- Associated Press - Wednesday, October 15, 2014

A New Jersey Republican who has dominated in his six previous Congressional elections has only a slight lead against a first-time candidate who is challenging him, a poll released Wednesday found.

The Monmouth University Poll found Republican Scott Garrett leading Democrat Roy Cho among likely voters in the 5th Congressional District by a 48 to 43 margin. Six percent said they were undecided and 3 percent were supporting other candidates.

The poll has not previously appeared on many lists of districts where the incumbent could lose. Monmouth’s Patrick Murray said he didn’t consider doing a poll on the race until recently.

“This race was not even a blip on most political prognosticators’ radar screens,” he said. “It should be now.”

The district stretches from northern Bergen County, an area made up of well-off New York City suburbs, to New Jersey’s rural and Republican-dominated northwest corner.

Garrett, 55, a lawyer and former state lawmaker, is considered the most conservative member of New Jersey’s congressional delegation and has not had much of a campaign challenge over his House career.
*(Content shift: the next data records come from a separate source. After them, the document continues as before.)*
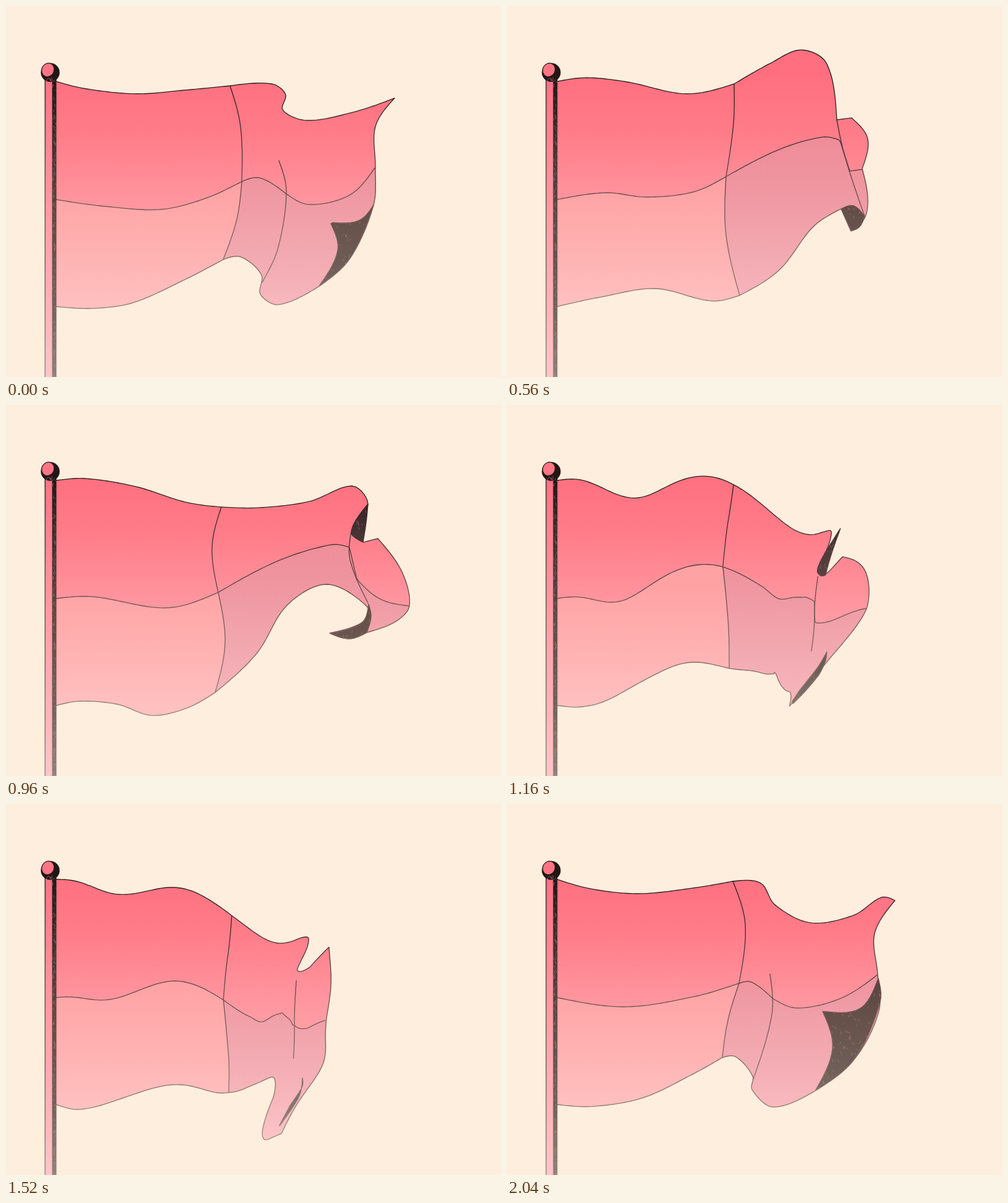
An HTML page with a canvas for the animation above (2.08 s loop, 800 by 600 pixels).

```html
<!DOCTYPE html>
<html lang="en">
<head>
<meta charset="utf-8">
<title>Waving flag</title>
<style>
html, body { margin: 0; width: 100%; height: 100%; overflow: hidden; background: #feeedd; }
canvas { display: block; }
</style>
</head>
<body>
<canvas id="stage" width="800" height="600"></canvas>
<script>
const ctx = document.getElementById('stage').getContext('2d');
const LOOP = 2080, STEP = 40, WAVE = 350, TAU = 2 * Math.PI;

// Key poses: time, wave crest and a few x,y points per edge; a repeated point is a corner.
// Edges: tl/tr top, r right, br/bl bottom, ml/mr cross seam, seam upright, fa/fb folds, d* undersides.
const poses = [
  { t: 0, crest: 420,
    seam: [362,129, 379,195, 381,284, 373,345, 351,410],
    tl: [130,134, 210,142, 290,136],
    tr: [430,126, 452,143, 447,168, 485,185, 560,172, 628,149],
    r: [597,195, 597,262, 594,322, 556,408, 505,454],
    br: [440,483, 411,466, 413,435, 380,406],
    bl: [290,442, 205,480, 140,489],
    ml: [160,324, 250,329, 320,312],
    mr: [410,278, 452,303, 452,303, 490,321, 555,306, 596,262],
    fa: [441,250, 453,300, 440,390, 414,447],
    d1: [594,322, 570,347, 524,350, 524,350, 536,395, 505,454, 505,454, 556,408] },
  { t: 240, crest: 615,
    seam: [344,147, 352,205, 339,314, 338,395, 362,515],
    tl: [175,123, 265,104, 315,116],
    tr: [378,185, 430,194, 505,180, 557,140, 589,156],
    r: [575,275, 575,350, 572,428, 535,470, 478,483],
    br: [497,430, 497,430, 430,481],
    bl: [328,519, 292,494, 278,466, 240,456, 165,472],
    ml: [170,304, 265,292, 310,299],
    mr: [365,328, 420,338, 490,320, 550,287, 575,286],
    fb: [299,354, 298,395, 289,478],
    d1: [572,428, 550,403, 497,430, 497,430, 478,483, 478,483, 545,466] },
  { t: 560, crest: 825,
    seam: [367,126, 366,190, 354,276, 354,370, 376,468],
    tl: [130,116, 195,123, 290,142],
    tr: [425,93, 475,71, 516,92, 533,184, 533,184, 557,181],
    r: [583,215, 574,263, 574,263, 583,310, 578,343, 556,364],
    br: [540,328, 540,328, 495,357, 440,427],
    bl: [330,477, 240,457, 150,471],
    ml: [160,302, 225,309, 300,301],
    mr: [440,232, 510,212, 538,217, 538,217, 554,267, 554,267, 577,264],
    fa: [533,184, 546,243, 578,340],
    d1: [578,340, 560,323, 540,328, 540,328, 556,364, 556,364, 570,357] },
  { t: 960, crest: 1217,
    seam: [348,165, 333,230, 343,303, 354,385, 338,465],
    tl: [130,119, 210,132, 290,157],
    tr: [410,166, 490,156, 560,131, 585,160, 559,202, 577,222, 577,222, 601,216],
    r: [640,270, 652,325, 630,350, 583,368, 583,368, 555,378, 523,369],
    br: [575,352, 587,330, 520,290, 455,323, 405,402],
    bl: [290,491, 235,502, 180,484, 120,479],
    ml: [140,310, 260,328],
    mr: [440,252, 525,226, 555,230, 555,230, 567,282, 567,282, 605,314, 652,325],
    fa: [558,205, 556,250, 585,320],
    d1: [586,322, 575,352, 523,369, 523,369, 555,378, 583,368, 583,368, 590,343],
    d2: [585,160, 558,205, 577,222, 577,222, 582,190] },
  { t: 1320, crest: 1520,
    seam: [364,167, 359,215, 333,276, 335,320, 353,370],
    tl: [125,119, 190,137, 250,163, 310,171],
    tr: [470,155, 512,166, 524,192, 473,238, 485,277, 485,277, 519,274],
    r: [545,345, 532,422, 495,492, 425,543],
    br: [370,515, 368,470, 432,405, 403,360],
    bl: [290,405, 205,473, 120,494],
    ml: [125,307, 200,320, 270,300],
    mr: [395,268, 425,279, 455,274, 475,291, 475,291, 465,378, 465,378, 490,410, 532,422],
    fa: [475,270, 465,378, 441,447],
    fb: [407,254, 411,320, 433,378],
    d1: [483,502, 440,522, 440,522, 428,543, 428,543, 465,527],
    d2: [524,198, 473,238, 486,277, 486,277, 500,238],
    d3: [403,360, 436,392, 378,461, 378,461, 403,405] },
  { t: 1720, crest: 1850,
    seam: [338,201, 332,270, 343,326, 363,400, 356,461],
    tl: [150,137, 245,185, 300,204],
    tr: [450,183, 495,206, 490,237, 490,237, 515,245, 550,237],
    r: [530,295, 514,375, 515,408, 526,470, 494,537, 488,586],
    br: [470,567, 477,550, 477,550, 513,490, 495,461, 445,443],
    bl: [285,493, 205,514, 130,500],
    ml: [115,316, 220,343, 280,338],
    mr: [430,312, 475,317, 492,331, 492,331, 497,362, 497,362, 515,369],
    fa: [488,250, 492,331, 515,408],
    d1: [495,461, 513,490, 477,550, 477,550, 499,505] },
  { t: 2040, crest: 2125,
    seam: [365,125, 385,195, 375,290, 357,350, 348,410],
    tl: [140,138, 215,145, 300,136],
    tr: [410,128, 433,163, 490,192, 560,180, 605,151, 627,156],
    r: [594,210, 599,275, 601,335, 562,412, 498,464],
    br: [430,490, 396,462, 397,440, 370,409],
    bl: [300,437, 220,475, 140,489],
    ml: [190,328, 300,312],
    mr: [395,288, 430,315, 430,315, 470,330, 540,314, 599,276],
    fa: [425,275, 428,340, 398,445],
    d1: [600,282, 570,331, 510,335, 510,335, 526,395, 498,464, 498,464, 562,412, 603,320] }
];

const lerp = (a, b, u) => a + (b - a) * u;
const dist = (a, b) => Math.hypot(b[0] - a[0], b[1] - a[1]);
const mix = (a, b, u) => [lerp(a[0], b[0], u), lerp(a[1], b[1], u)];

// Smooth line through points without corners.
function spline(p) {
  const last = p.length - 1;
  const dir = (a, b, d) => [(b[0] - a[0]) / d, (b[1] - a[1]) / d];
  const m = p.map((q, i) => i > 0 && i < last
    ? dir(p[i - 1], p[i + 1], dist(p[i - 1], q) + dist(q, p[i + 1])) : null);
  const edge = (a, b, inner) => {
    const c = dir(a, b, dist(a, b));
    return inner ? c.map((v, k) => (3 * v - inner[k]) / 2) : c;
  };
  m[0] = edge(p[0], p[1], m[1]);
  m[last] = edge(p[last - 1], p[last], last > 1 ? m[last - 1] : null);
  const out = [];
  for (let i = 0; i < last; i++) {
    const a = p[i], b = p[i + 1], d = dist(a, b) / 3;
    const c1 = [a[0] + m[i][0] * d, a[1] + m[i][1] * d];
    const c2 = [b[0] - m[i + 1][0] * d, b[1] - m[i + 1][1] * d];
    for (let j = 0; j < 20; j++) {
      const u = j / 20, mid = mix(c1, c2, u);
      const l = mix(mix(a, c1, u), mid, u), r = mix(mid, mix(c2, b, u), u);
      out.push(mix(l, r, u));
    }
  }
  return out;
}

// Splits at corners, then spaces n points evenly along the line.
function curve(flat, n = 60) {
  const runs = [[]];
  for (let i = 0; i < flat.length; i += 2) {
    const q = [flat[i], flat[i + 1]], run = runs[runs.length - 1], prev = run[run.length - 1];
    if (prev && dist(prev, q) === 0) runs.push([q]);
    else run.push(q);
  }
  const fine = runs.flatMap(spline);
  fine.push(flat.slice(-2));
  const len = [0];
  for (let i = 1; i < fine.length; i++) len.push(len[i - 1] + dist(fine[i - 1], fine[i]));
  const total = len[len.length - 1], out = [];
  for (let i = 0, j = 1; i <= n; i++) {
    const want = total * i / n;
    while (j < fine.length - 1 && len[j] < want) j++;
    out.push(mix(fine[j - 1], fine[j], (want - len[j - 1]) / (len[j] - len[j - 1])));
  }
  return out;
}

// Edges share their ends with their neighbours and the pole.
function build(p) {
  const top = p.seam.slice(0, 2), cross = p.seam.slice(4, 6), foot = p.seam.slice(8);
  const out = {
    tl: curve([81, 122, ...p.tl, ...top]),
    tr: curve([...top, ...p.tr]),
    r: curve([...p.tr.slice(-2), ...p.r]),
    br: curve([...p.r.slice(-2), ...p.br, ...foot]),
    bl: curve([...foot, ...p.bl, 81, 486]),
    ml: curve([81, 313, ...p.ml, ...cross]),
    mr: curve([...cross, ...p.mr]),
    su: curve(p.seam.slice(0, 6)),
    sd: curve(p.seam.slice(4))
  };
  for (const k of ['fa', 'fb']) if (p[k]) out[k] = curve(p[k]);
  for (const k of ['d1', 'd2', 'd3']) if (p[k]) out[k] = curve([...p[k], ...p[k].slice(0, 2)]);
  return out;
}
const shapes = poses.map(build);

function shrink(pts, w) {
  if (w <= 0) return null;
  const c = [0, 1].map(k => pts.reduce((s, p) => s + p[k], 0) / pts.length);
  return pts.map(p => mix(c, p, w));
}

function poseAt(t) {
  let i = poses.length - 1;
  while (poses[i].t > t) i--;
  const j = (i + 1) % poses.length, p = poses[i], q = poses[j];
  const u = (t - p.t) / ((j ? q.t : LOOP) - p.t);
  const turn = TAU * (q.crest + (j ? 0 : 5 * WAVE) - p.crest) / WAVE;

  // Travelling wave that a straight blend of two poses leaves out.
  const swell = a => Math.cos(a - u * turn) - (1 - u) * Math.cos(a) - u * Math.cos(a - turn);
  const wave = ([x, y]) => {
    const g = Math.min(1, Math.max(0, (x - 81) / 260));
    const amp = 28 * g * g * (3 - 2 * g);
    const a = TAU * (x + 0.28 * (y - 120) - p.crest) / WAVE;
    return [x + amp * 0.25 * swell(a - TAU / 4), y - amp * swell(a)];
  };

  const A = shapes[i], B = shapes[j], out = {};
  for (const k of Object.keys({ ...A, ...B })) {
    let pts;
    if (A[k] && B[k]) pts = A[k].map((a, n) => mix(a, B[k][n], u));
    else pts = A[k] ? shrink(A[k], 1 - 2.5 * u) : shrink(B[k], 2.5 * u - 1.5);
    if (pts) out[k] = pts.map(wave);
  }
  return out;
}

function ramp(stops) {
  const g = ctx.createLinearGradient(0, 0, 0, 600);
  for (const y in stops) g.addColorStop(y / 600, stops[y]);
  return g;
}
const upper = ramp({ 110: '#ff6f7f', 200: '#ff7b88', 320: '#ff969f', 430: '#ffacaf' });
const lower = ramp({ 290: '#ffa2a4', 400: '#ffb2b2', 490: '#ffc1c0' });
const mauve = ramp({ 220: '#ee8d98', 300: '#ef97a2', 360: '#f1a2ab', 450: '#f5b2b8', 550: '#fcc5c7' });
const ink = ramp({ 80: '#1f1414', 220: '#4a3030', 320: '#755454', 480: '#937a72', 600: '#a89890' });
const shade = ramp({ 110: '#241818', 220: '#4a3636', 340: '#655049', 430: '#6f5f58', 530: '#94867e' });
const rod = ramp({ 120: '#ff7183', 350: '#ff9da5', 600: '#ffc5c8' });
const strip = ramp({ 120: '#241818', 320: '#584540', 480: '#6f605a', 600: '#8d807a' });

function random(seed) {
  return () => {
    seed = (seed * 1664525 + 1013904223) >>> 0;
    return seed / 4294967296;
  };
}

function path(pts) {
  ctx.beginPath();
  for (const p of pts) ctx.lineTo(p[0], p[1]);
}
function fill(pts, color) {
  path(pts);
  ctx.fillStyle = color;
  ctx.fill();
}
function stroke(pts) {
  path(pts);
  ctx.stroke();
}
function pen() {
  ctx.strokeStyle = ink;
  ctx.lineWidth = 1.35;
  ctx.lineJoin = ctx.lineCap = 'round';
}

// Short scratches left bare in shaded areas.
function scratch(x, y, w, h, count, seed, alpha) {
  const rnd = random(seed);
  ctx.strokeStyle = `rgba(250,165,165,${alpha})`;
  ctx.lineWidth = 0.8;
  ctx.beginPath();
  for (let i = 0; i < count; i++) {
    const sx = x + rnd() * w, sy = y + rnd() * h;
    ctx.moveTo(sx, sy);
    ctx.lineTo(sx + rnd() * 5 - 2, sy + 1 + rnd() * 4);
  }
  ctx.stroke();
}

function patch(pts, seed) {
  fill(pts, shade);
  ctx.save();
  ctx.clip();
  const xs = pts.map(p => p[0]), ys = pts.map(p => p[1]);
  const x = Math.min(...xs), y = Math.min(...ys);
  const w = Math.max(...xs) - x, h = Math.max(...ys) - y;
  scratch(x, y, w, h, w * h / 130, seed, 0.4);
  ctx.restore();
  pen();
  stroke(pts);
}

function drawFlag(s, seed) {
  const body = [...s.tl, ...s.tr, ...s.r, ...s.br, ...s.bl];
  const end = s.mr[s.mr.length - 1], foot = s.sd[s.sd.length - 1];
  const right = [[800, end[1]], [800, 620]];
  fill(body, upper);
  ctx.save();
  ctx.clip();
  fill([...s.ml, ...s.mr, ...right, [0, 620], [0, 313]], lower);
  fill([...s.mr, ...right, [foot[0], 620], ...s.sd.slice().reverse()], mauve);
  pen();
  stroke([...s.ml, ...s.mr]);
  stroke([...s.su, ...s.sd]);
  for (const k of ['fa', 'fb']) if (s[k]) stroke(s[k]);
  ctx.restore();
  pen();
  stroke(body);
  ['d1', 'd2', 'd3'].forEach((k, i) => {
    if (s[k]) patch(s[k], seed + i * 101);
  });
}

function drawPole() {
  ctx.fillStyle = rod;
  ctx.fillRect(63, 118, 14, 482);
  ctx.fillStyle = strip;
  ctx.fillRect(74.5, 118, 7, 482);
  ctx.fillRect(62.5, 118, 1.3, 482);
  scratch(76, 122, 4, 478, 130, 7, 0.35);

  ctx.fillStyle = '#241516';
  ctx.beginPath();
  ctx.arc(71.5, 107.5, 15.2, 0, TAU);
  ctx.fill();
  ctx.beginPath();
  ctx.ellipse(67.7, 103.4, 10, 11.2, 0.45, 0, TAU);
  ctx.fillStyle = '#ff7585';
  ctx.fill();
  ctx.strokeStyle = '#241516';
  ctx.lineWidth = 1.2;
  ctx.stroke();
  scratch(66, 114, 14, 5, 8, 3, 0.45);
}

function draw(time) {
  const n = Math.floor(time % LOOP / STEP);
  ctx.fillStyle = '#feeedd';
  ctx.fillRect(0, 0, 800, 600);
  drawFlag(poseAt(n * STEP), n * 977 + 13);
  drawPole();
}

const start = performance.now();
function tick() {
  draw(Math.max(0, performance.now() - start));
  requestAnimationFrame(tick);
}
tick();
</script>
</body>
</html>
```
Cho’s campaign has tried to portray Garrett as too conservative for the district, using an ad showing tea cups to suggest Garrett is a tea-party candidate. Cho, a 33-year-old lawyer who has never run for office before, has also criticized Garrett for not initially supporting federal disaster aid immediately after Superstorm Sandy hit New Jersey and New York in 2012. Garrett was the only member of Congress from New Jersey not to sign a letter calling for special federal help. He eventually voted for the aid, though and was a sponsor of one of the relief bills.

In an interview Wednesday, Garrett said he signed several letters calling for aid later.

Derek Roseman, a spokesman for Cho, said Wednesday, that the campaign has believed all along that voters may not support Garrett as much once they know more about his record.

“We’re going to be just as aggressive,” Roseman said. He said Cho has now raised more than $1 million - still far less than the nearly $3.1 million Garrett had on hand as of Sept. 30.

Garrett said Cho is not telling the complete story in his ads.

“It’s emblematic of his whole race,” Garrett said. “It’s typical for a challenger: Attack, find one piece and attack on that and he has yet to advance a message about himself.”

Garrett also said he wasn’t concerned about the poll numbers. His opponent two years ago had about 43 percent of the vote, too, he said, “The numbers that I saw basically as far as topline numbers, these are basically the same,” he said, adding that he expects many undecided voters will choose him by the Nov. 4 election.

Just under half the voters in the poll, though, said Garrett did a good job of helping New Jersey recover from Sandy; more than one-fourth said he did a bad job.

Voters in the district were divided nearly evenly when they were asked whether they wanted to see Republicans or Democrats control Congress.

The telephone poll of 432 randomly selected likely voters was conducted Oct. 10-14. It has a sampling error of plus or minus 4.7 percentage points.


Follow Mulvihill at https://www.twitter.com/geoffmulvihill.

Copyright © 2018 The Washington Times, LLC.

The Washington Times Comment Policy

The Washington Times welcomes your comments on Spot.im, our third-party provider. Please read our Comment Policy before commenting.


Click to Read More and View Comments

Click to Hide